View Full Version : Ship Names : Idzumo

02-10-2007, 13:32
Idzumo (Japan)

In Japanese mythology the province of Idzumom, on the west coast, was regarded as the passage between “the plains of heaven” and “the region of Hades,” and there were commonly visible the clustering clouds by which it was declared the deities at times made their descent. Thus it came about that the land was called Idzumo-literally, the “going out clouds.” It is in Idzumo, moreover, that the shrine of the Japanese Cupid-the god of love-is to be found, which affords further explanation of its being held in high esteem. Tradition tells us too of the river Hi in Idzumo province having been the scene of a truly marvellous occurrence, a paeallel to which must be sought for in the mythology of ancient Greece. Prince Susa-no-O, who was the younger brother of the Sun Goddess, was expelled from the plains of heaven for having given grievous offence to his sister. Descending by the cloud ladder into Idzumo, he came to the banks of the Hi, and there met with an old man and women who had with them a young girl. They were all weeping, and on Prince Susa’s inquiring the cause of their grief, the old man explained that once he had had eight daughters, but that year-by-year an eight-headed serpent had come to devour one of the girls, and that he would shortly come again to demand her who stood before them.

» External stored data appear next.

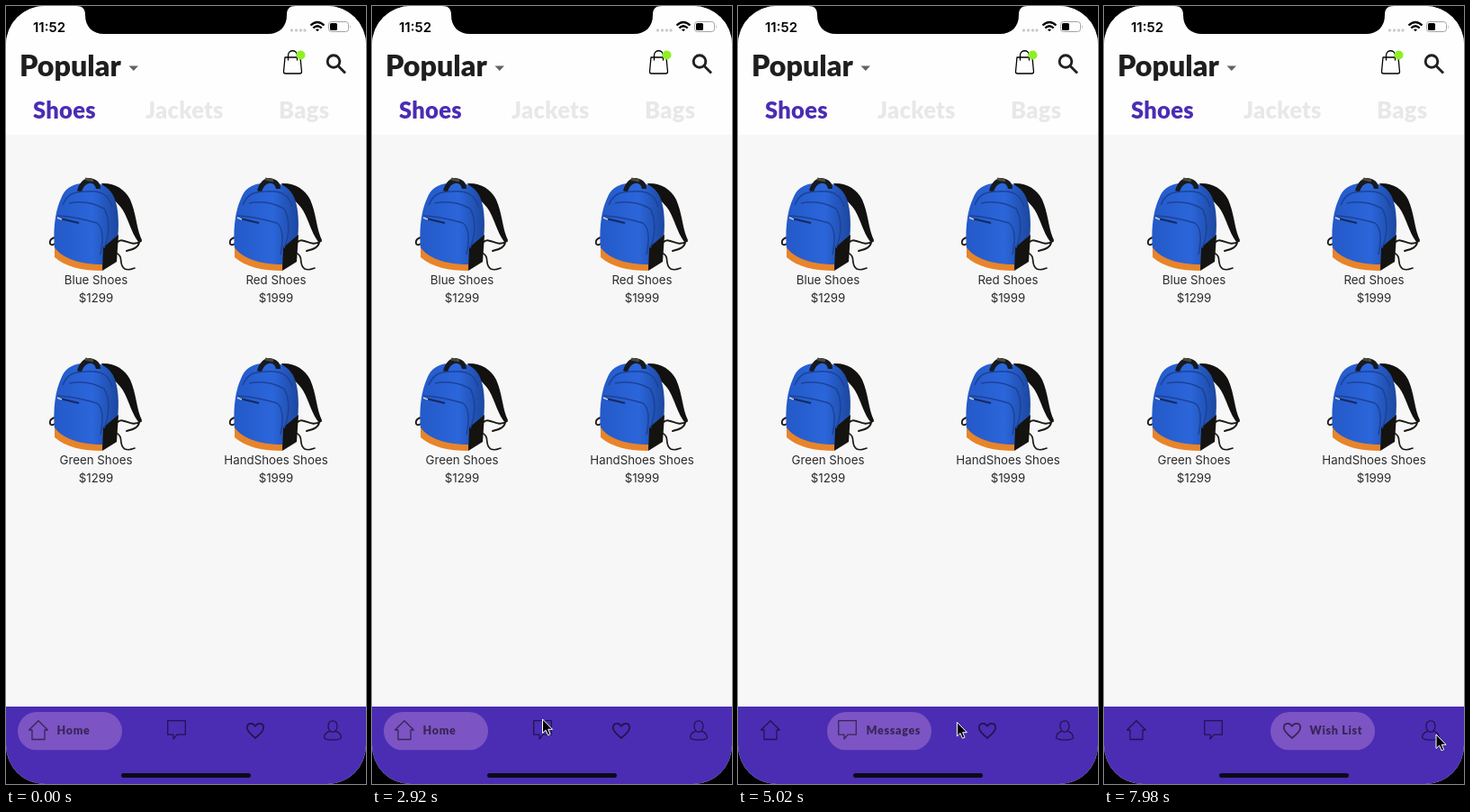
An HTML page that plays this animation: 400 by 864 pixels, repeating every 8000 ms.

```html
<!DOCTYPE html>
<html lang="en">
<head>
<meta charset="utf-8">
<title>Shop tab bar</title>
<style>
html, body { margin: 0; width: 100%; height: 100%; overflow: hidden; background: #000; }
svg { display: block; }
#stage { width: 100%; height: 100%; }
.head { font-family: Lato, sans-serif; font-weight: 900; }
.tab { font-size: 25.5px; letter-spacing: .3px; fill: #e8e8e8; }
.item { font: 13.3px Inter, sans-serif; text-anchor: middle; fill: #2b2b2b; }
.nav { font: 900 12.5px Lato, sans-serif; letter-spacing: .7px; }
.line { fill: none; stroke: #000; stroke-width: 1.3; stroke-linejoin: round; stroke-linecap: round; }
</style>
</head>
<body>
<svg id="stage" viewBox="0 0 400 864">
  <defs>
    <clipPath id="screen"><rect width="400" height="864" rx="43"/></clipPath>
    <linearGradient id="cloth">
      <stop offset="0" stop-color="#2459c8"/>
      <stop offset=".6" stop-color="#2b66da"/>
      <stop offset="1" stop-color="#1c479f"/>
    </linearGradient>
    <g id="pack">
      <path d="M58 7C72 6 84 13 90 25C97 41 97 58 103 70L100 73C92 64 89 49 82 37C77 29 70 23 64 20Z" fill="#121110"/>
      <g fill="none" stroke="#1b1914" stroke-linecap="round">
        <path d="M8 67C3 67 0 70 1 74C4 78 6 72 9 74" stroke-width="1.8"/>
        <path d="M76 72C84 66 90 79 102 71M100 71C100 78 94 80 86 82" stroke-width="2"/>
        <path d="M74 84C84 88 76 97 84 102C89 104 92 102 95 101" stroke-width="1.7"/>
      </g>
      <path d="M6 80C4 57 7 37 13 24C17 13 25 8 36 7C52 4 64 8 71 20C77 32 78 50 76 70L60 102L20 94Z" fill="url(#cloth)"/>
      <path d="M6 78C14 90 34 97 59 97L59 104C38 104 18 100 6 89Z" fill="#e8842a"/>
      <path d="M60 78L77 64L75 94L59 104Z" fill="#15130f"/>
      <path d="M31 15C34 5 39 1 45 1C52 2 57 5 57 13L52 13C51 8 48 6 44 7C40 8 37 12 36 17Z" fill="#171a20"/>
      <path d="M40 2L49 4" stroke="#4a4a3c" stroke-width="3"/>
      <g fill="none" stroke="#1b4299" stroke-width="1.5">
        <path d="M15 31C20 19 27 16 41 16C58 15 66 19 70 33"/>
        <path d="M22 29C37 26 50 29 61 35C68 47 67 65 61 79"/>
        <path d="M9 43C24 43 38 47 53 51C60 56 60 71 57 86"/>
      </g>
      <path d="M12 46L33 51" stroke="#15295c" stroke-width="2"/>
      <path d="M9 45L14 47" stroke="#c9d4e6" stroke-width="1.5"/>
    </g>
    <path id="home" d="M11 .7L.7 11H4V21.5H18V11H21.3Z"/>
    <path id="chat" d="M.7 .7H20.3V16.2H11L7 21V16.2H.7Z"/>
    <path id="heart" d="M12 20C7 16 2.8 12.5 2.8 8.6C2.8 3 9.3 2.2 12 6.8C14.7 2.2 21.2 3 21.2 8.6C21.2 12.5 17 16 12 20Z" stroke-width="1.8"/>
    <path id="user" d="M12 .8C8.6 .8 7 3.500 7 6.700C7 10.300 9 13.300 12 13.300C15 13.300 17 10.300 17 6.700C17 3.500 15.400 .8 12 .8ZM8.500 12.300C4.500 13.800 2.600 16 2.600 19.300C2.600 23 21.400 23 21.400 19.300C21.400 16 19.500 13.800 15.500 12.300"/>
  </defs>
  <rect width="400" height="864"/>
  <g clip-path="url(#screen)">
    <rect width="400" height="864" fill="#f7f7f7"/>
    <rect width="400" height="143" fill="#fefefe"/>
    <path d="M78 0C85 0 88 3 88 10C88 23 96 31 109 31H291C304 31 312 23 312 10C312 3 315 0 322 0Z"/>

    <text x="30" y="28.5" font-family="Inter, sans-serif" font-size="15" font-weight="600">11:52</text>
    <g fill="#cbcbcb">
      <circle cx="317.5" cy="27" r="1.7"/><circle cx="322.5" cy="27" r="1.7"/>
      <circle cx="327.5" cy="27" r="1.7"/><circle cx="332" cy="27" r="1.7"/>
    </g>
    <g fill="none" stroke="#000" stroke-width="2.3">
      <path d="M338.500 21.500Q346 14.500 353.500 21.500M341.300 24.500Q346 20 350.700 24.500"/>
      <path d="M344 26.300L346 28.300L348 26.300Q346 24.800 344 26.300Z" fill="#000" stroke="none"/>
    </g>
    <rect x="358.5" y="17.5" width="22" height="11" rx="3" fill="none" stroke="#a3a3a3"/>
    <path d="M382 21V25.500Q383.700 23.200 382 21Z" fill="#a3a3a3"/>
    <rect x="360" y="19" width="8" height="8" rx="1.5"/>

    <g class="head">
      <text x="15" y="78" font-size="32.2" fill="#1e1e1e">Popular</text>
      <text class="tab" x="30" y="125" style="fill:#4a2db3">Shoes</text>
      <text class="tab" x="155" y="125">Jackets</text>
      <text class="tab" x="303" y="125">Bags</text>
    </g>
    <path d="M136.500 66.500H147L141.800 72Z" fill="#636363"/>
    <path class="line" d="M310 57H327L328.500 73Q328.500 75 326.500 75H310.500Q308.500 75 308.500 73ZM313.500 60V55C313.500 48 323.500 48 323.500 55V60"/>
    <circle cx="327.5" cy="54.5" r="5" fill="#90ee25"/>
    <g fill="none" stroke="#202020" stroke-width="2.9">
      <circle cx="364" cy="61.5" r="6.8"/><path d="M369 66.500L377 74.500"/>
    </g>

    <g id="goods"></g>
    <rect y="778" width="400" height="86" fill="#4a2db3"/>
    <g id="bar"></g>
    <rect x="128" y="852" width="144" height="5" rx="2.5" fill="#0c0a18"/>
  </g>
  <path id="arrow" d="M0 0V15.500L3.600 12.200L6 17.800L8.600 16.700L6.200 11.300H11Z" stroke="#fff" stroke-width="1" stroke-linejoin="round"/>
</svg>
<script>
const LOOP = 8000, CLOSED = 48, OPEN = 116, GAP = 38, MARGIN = 13;
const $ = id => document.getElementById(id);

const goods = [['Blue', 1299], ['Red', 1999], ['Green', 1299], ['HandShoes', 1999]];
$('goods').innerHTML = goods.map(([name, price], i) =>
  `<g transform="translate(${i % 2 * 200} ${(i >> 1) * 200})">
    <use href="#pack" x="48" y="190"/>
    <text class="item" x="100" y="309.2">${name} Shoes</text>
    <text class="item" x="100" y="328.6">$${price}</text>
  </g>`).join('');

const tabs = [['home', 'Home'], ['chat', 'Messages'], ['heart', 'Wish List'], ['user', 'Profile']];
$('bar').innerHTML = tabs.map(([icon, label]) =>
  `<svg y="784" height="42.5">
    <rect width="100%" height="42.5" rx="21.2" fill="#7c54c4"/>
    <g opacity=".55">
      <use class="line" href="#${icon}" x="12" y="9"/>
      <text class="nav" x="43.5" y="25">${label}</text>
    </g>
  </svg>`).join('');
const items = [...$('bar').children].map(el => ({
  el, pill: el.querySelector('rect'), text: el.querySelector('text')
}));

const clamp = x => Math.min(1, Math.max(0, x));
const ease = x => x < .5 ? 2 * x * x : 1 - 2 * (1 - x) ** 2;
const ramp = (t, from, to) => ease(clamp((t - from) / (to - from)));

// Pointer moves: start, end, x, y
const moves = [
  [1200, 1560, 180, 763],
  [1560, 2100, 189.5, 792],
  [4600, 5300, 268.5, 797],
  [7150, 7750, 369, 809]
];

function draw(t) {
  const toChat = ramp(t, 3400, 3900), toWish = ramp(t, 6557, 7057);
  const open = [1 - toChat, toChat - toWish, toWish, 0];
  let x = MARGIN;
  items.forEach(({ el, pill, text }, i) => {
    const w = CLOSED + (OPEN - CLOSED) * open[i];
    el.setAttribute('x', x);
    el.setAttribute('width', w);
    pill.setAttribute('opacity', open[i]);
    // Labels only show in the wider part of the move
    text.setAttribute('opacity', clamp((open[i] - .3) / .4));
    x += w + GAP;
  });

  let px = 172, py = 735;
  for (const [from, to, mx, my] of moves) {
    const k = ramp(t, from, to);
    px += (mx - px) * k;
    py += (my - py) * k;
  }
  $('arrow').setAttribute('transform', `translate(${px} ${py})`);
  $('arrow').setAttribute('visibility', t < moves[0][0] ? 'hidden' : 'visible');
}

const start = performance.now();
function tick() {
  draw((performance.now() - start) % LOOP);
  requestAnimationFrame(tick);
}
draw(0);
requestAnimationFrame(tick);
</script>
</body>
</html>
```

Then said Susa-no-O, “Wilt thou give her to me if I save her from the serpent?” to this the old people gratefully consented, and they brewed eight tubs of very potent Japanese wine (sake) and set it out in as many vessels on eight little platforms, within an enclosure. The serpent arrived and was attracted in all his eight heads towards the liquor, inserting a head in each tub in turn, with the result that he was speedily and thoroughly intoxicated in an eightfold degree, and fell into a slumber of no ordinary depth. The prince had no difficulty in disposing with his sabre of the monster, which he hacked into bits; but on cutting into the tall deliverer’s sword struck some hard substance which, on examination, proved to be another sword- in fact, the “Herb-mower” of ancient days (surely a sort of Japanese Excalibur), which is today one of the symbols of Imperial power and is understood to be in the guardianship of the priests of Ise.
Whatever may be the degree of importance attaching to this legend, it is certain that many able historians connect the Idzumo province with the earliest history of Japan, and consider that it was in communication with the opposite peninsula of Korea from very remote times. It was in Idzumo that the progenitors of the Yamato race are believed to have landed when they first came over from Manchuria, and it was there that they found the aborigines in full strength and had most difficulty in subduing them. The mythological stories concerning Prince Susa-no-O may be based to some extent on the conflicts between the Yamato invaders and the original inhabitants of the Japanese isles.